BEGIN Material for this exercise
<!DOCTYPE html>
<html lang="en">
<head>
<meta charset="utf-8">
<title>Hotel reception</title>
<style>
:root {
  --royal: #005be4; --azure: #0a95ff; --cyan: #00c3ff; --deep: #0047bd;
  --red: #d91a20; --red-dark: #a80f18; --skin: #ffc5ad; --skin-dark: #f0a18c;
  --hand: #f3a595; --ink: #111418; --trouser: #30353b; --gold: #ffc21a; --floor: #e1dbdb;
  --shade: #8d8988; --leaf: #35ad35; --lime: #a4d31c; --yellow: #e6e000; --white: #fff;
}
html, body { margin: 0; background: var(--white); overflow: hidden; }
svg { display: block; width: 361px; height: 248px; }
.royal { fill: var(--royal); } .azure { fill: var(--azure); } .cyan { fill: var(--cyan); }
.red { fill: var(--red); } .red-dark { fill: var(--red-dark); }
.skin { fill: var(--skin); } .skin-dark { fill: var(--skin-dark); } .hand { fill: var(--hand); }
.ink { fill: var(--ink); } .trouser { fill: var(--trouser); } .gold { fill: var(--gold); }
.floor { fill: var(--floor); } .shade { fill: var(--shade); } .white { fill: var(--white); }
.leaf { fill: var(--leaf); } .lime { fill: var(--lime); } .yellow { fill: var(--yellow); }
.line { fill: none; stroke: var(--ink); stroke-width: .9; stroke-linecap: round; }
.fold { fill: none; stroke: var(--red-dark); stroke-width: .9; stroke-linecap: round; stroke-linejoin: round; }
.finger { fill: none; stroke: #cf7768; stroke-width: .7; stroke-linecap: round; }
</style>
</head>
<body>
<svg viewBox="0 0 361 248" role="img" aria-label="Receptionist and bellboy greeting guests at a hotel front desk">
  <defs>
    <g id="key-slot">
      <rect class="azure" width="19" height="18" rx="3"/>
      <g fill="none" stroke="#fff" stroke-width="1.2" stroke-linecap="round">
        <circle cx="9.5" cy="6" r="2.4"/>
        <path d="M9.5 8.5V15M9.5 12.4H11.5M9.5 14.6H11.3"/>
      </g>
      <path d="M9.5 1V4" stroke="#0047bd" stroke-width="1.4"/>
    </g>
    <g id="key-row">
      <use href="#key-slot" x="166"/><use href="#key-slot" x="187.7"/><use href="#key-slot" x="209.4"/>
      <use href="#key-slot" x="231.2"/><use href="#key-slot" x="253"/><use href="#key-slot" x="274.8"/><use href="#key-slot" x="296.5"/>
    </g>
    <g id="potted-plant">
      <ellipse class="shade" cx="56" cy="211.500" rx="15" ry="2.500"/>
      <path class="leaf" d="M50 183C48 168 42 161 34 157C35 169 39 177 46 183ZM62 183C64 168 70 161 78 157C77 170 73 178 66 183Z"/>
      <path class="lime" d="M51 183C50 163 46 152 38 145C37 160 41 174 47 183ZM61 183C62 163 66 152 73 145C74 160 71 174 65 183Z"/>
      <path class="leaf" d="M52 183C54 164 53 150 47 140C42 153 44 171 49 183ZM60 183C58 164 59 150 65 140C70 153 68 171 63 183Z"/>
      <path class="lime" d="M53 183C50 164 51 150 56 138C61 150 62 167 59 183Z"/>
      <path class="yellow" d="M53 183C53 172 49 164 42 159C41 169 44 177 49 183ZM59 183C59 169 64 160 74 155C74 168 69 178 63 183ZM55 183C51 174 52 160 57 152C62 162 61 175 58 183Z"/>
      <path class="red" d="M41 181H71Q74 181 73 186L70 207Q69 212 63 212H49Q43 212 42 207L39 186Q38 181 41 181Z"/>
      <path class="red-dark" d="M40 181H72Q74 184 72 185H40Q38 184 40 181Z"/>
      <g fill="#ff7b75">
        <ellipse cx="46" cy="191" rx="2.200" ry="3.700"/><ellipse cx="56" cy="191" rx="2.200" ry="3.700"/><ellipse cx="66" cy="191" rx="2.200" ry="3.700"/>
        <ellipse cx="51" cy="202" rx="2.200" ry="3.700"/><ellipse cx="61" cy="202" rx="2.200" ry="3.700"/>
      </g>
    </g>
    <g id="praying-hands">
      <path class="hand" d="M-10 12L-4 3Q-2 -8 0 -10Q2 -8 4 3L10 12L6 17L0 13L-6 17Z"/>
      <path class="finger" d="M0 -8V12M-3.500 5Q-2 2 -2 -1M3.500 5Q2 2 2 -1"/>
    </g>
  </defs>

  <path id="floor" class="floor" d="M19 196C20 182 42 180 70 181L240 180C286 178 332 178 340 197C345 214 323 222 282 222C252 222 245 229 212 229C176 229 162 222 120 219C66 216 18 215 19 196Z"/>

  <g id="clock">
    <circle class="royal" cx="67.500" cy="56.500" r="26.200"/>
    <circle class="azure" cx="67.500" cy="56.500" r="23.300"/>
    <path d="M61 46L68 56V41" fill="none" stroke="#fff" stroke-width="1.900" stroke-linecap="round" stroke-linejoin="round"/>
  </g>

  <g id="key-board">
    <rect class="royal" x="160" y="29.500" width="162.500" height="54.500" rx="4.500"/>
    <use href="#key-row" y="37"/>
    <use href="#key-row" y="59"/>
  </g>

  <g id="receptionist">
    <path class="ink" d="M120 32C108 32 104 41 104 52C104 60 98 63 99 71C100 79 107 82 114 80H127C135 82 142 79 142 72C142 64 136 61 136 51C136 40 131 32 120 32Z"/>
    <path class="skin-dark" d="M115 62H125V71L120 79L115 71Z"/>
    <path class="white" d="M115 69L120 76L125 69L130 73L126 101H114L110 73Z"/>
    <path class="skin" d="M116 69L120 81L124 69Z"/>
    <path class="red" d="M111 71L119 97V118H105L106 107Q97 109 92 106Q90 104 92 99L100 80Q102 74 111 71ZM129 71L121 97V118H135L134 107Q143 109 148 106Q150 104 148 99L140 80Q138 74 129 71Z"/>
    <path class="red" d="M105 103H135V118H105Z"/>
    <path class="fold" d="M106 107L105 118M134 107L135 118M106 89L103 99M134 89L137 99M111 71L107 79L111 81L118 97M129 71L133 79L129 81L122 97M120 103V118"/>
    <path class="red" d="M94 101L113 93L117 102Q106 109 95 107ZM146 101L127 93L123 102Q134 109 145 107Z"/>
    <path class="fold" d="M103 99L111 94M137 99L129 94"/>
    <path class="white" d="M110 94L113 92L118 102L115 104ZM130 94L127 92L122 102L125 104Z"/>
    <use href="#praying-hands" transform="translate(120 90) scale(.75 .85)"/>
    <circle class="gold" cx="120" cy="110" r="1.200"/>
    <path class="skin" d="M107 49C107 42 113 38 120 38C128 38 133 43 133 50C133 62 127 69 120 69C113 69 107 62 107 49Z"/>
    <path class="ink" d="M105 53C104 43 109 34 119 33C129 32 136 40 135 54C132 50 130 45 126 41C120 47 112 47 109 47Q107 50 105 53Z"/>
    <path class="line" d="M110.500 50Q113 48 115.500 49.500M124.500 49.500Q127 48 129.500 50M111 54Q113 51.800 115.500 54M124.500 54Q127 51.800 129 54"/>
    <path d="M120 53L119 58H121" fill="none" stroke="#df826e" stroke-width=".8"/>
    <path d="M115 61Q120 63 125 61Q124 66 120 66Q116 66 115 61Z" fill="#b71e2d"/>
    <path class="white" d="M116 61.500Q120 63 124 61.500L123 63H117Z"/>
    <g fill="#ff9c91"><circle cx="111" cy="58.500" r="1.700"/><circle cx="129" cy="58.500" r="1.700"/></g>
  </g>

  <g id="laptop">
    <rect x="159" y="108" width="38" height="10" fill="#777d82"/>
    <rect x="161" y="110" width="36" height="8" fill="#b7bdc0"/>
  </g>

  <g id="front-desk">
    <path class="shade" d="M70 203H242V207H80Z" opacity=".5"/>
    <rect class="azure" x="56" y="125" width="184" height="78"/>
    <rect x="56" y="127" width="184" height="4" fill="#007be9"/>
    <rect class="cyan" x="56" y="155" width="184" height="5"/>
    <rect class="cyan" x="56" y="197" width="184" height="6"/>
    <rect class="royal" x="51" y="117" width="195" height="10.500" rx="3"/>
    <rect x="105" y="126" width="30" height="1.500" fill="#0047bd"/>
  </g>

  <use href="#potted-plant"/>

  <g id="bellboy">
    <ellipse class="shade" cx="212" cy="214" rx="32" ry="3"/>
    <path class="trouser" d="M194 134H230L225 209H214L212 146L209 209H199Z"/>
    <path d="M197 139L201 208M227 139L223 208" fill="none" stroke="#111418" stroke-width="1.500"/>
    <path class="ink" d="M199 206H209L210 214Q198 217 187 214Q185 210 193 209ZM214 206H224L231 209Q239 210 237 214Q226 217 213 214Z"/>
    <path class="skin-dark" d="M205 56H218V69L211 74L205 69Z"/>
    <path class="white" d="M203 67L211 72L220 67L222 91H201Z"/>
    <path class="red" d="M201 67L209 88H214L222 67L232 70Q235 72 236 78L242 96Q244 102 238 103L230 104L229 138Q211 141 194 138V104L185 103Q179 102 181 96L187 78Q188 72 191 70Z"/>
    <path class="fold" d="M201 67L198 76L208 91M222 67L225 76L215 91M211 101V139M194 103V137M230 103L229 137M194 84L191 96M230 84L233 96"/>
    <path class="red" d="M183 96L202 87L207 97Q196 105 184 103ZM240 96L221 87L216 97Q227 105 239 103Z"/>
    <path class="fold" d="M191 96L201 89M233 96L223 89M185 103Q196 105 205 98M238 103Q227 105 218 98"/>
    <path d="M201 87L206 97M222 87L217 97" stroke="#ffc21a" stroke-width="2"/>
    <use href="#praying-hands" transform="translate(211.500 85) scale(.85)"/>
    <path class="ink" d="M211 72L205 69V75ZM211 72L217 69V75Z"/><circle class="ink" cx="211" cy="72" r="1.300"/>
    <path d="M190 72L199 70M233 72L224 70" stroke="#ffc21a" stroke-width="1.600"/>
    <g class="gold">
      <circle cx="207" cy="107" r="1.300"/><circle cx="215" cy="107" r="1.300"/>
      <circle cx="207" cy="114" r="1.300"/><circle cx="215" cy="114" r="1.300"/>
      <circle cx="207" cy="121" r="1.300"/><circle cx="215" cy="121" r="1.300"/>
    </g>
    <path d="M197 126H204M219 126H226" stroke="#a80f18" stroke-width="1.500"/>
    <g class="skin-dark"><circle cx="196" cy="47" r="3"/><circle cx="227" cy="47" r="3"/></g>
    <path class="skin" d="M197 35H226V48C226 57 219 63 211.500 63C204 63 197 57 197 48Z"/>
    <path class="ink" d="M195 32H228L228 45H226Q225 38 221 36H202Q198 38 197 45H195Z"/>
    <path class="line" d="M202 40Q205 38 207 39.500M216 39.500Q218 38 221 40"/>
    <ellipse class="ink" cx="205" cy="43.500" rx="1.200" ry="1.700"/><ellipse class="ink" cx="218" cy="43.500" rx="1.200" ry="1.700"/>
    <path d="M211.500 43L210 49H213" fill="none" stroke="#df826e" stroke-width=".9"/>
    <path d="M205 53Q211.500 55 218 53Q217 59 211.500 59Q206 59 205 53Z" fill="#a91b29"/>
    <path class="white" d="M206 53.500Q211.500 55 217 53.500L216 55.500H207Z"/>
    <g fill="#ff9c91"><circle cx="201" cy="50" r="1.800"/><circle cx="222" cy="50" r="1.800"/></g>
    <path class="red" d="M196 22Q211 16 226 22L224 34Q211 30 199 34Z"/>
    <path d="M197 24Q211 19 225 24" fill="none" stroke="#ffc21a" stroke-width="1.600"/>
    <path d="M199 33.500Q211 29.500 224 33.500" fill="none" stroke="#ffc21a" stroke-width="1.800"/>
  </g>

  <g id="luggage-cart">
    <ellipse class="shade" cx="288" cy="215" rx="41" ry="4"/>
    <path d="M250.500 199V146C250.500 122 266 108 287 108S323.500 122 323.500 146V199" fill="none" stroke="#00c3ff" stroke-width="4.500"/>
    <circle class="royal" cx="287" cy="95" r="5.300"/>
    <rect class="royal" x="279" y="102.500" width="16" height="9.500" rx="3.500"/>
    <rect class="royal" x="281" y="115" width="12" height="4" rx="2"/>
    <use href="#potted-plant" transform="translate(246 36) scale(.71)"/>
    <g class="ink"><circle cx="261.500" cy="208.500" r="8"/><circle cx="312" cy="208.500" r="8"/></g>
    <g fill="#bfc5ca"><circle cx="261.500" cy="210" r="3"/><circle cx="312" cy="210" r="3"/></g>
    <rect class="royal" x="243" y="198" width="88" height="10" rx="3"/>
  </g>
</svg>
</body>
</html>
END Material for this exercise
> **Your objective**
Your task is to copy each line of the material that contains the word "white".

> **Response**
  --shade: #8d8988; --leaf: #35ad35; --lime: #a4d31c; --yellow: #e6e000; --white: #fff;
html, body { margin: 0; background: var(--white); overflow: hidden; }
.floor { fill: var(--floor); } .shade { fill: var(--shade); } .white { fill: var(--white); }
    <path class="white" d="M115 69L120 76L125 69L130 73L126 101H114L110 73Z"/>
    <path class="white" d="M110 94L113 92L118 102L115 104ZM130 94L127 92L122 102L125 104Z"/>
    <path class="white" d="M116 61.500Q120 63 124 61.500L123 63H117Z"/>
    <path class="white" d="M203 67L211 72L220 67L222 91H201Z"/>
    <path class="white" d="M206 53.500Q211.500 55 217 53.500L216 55.500H207Z"/>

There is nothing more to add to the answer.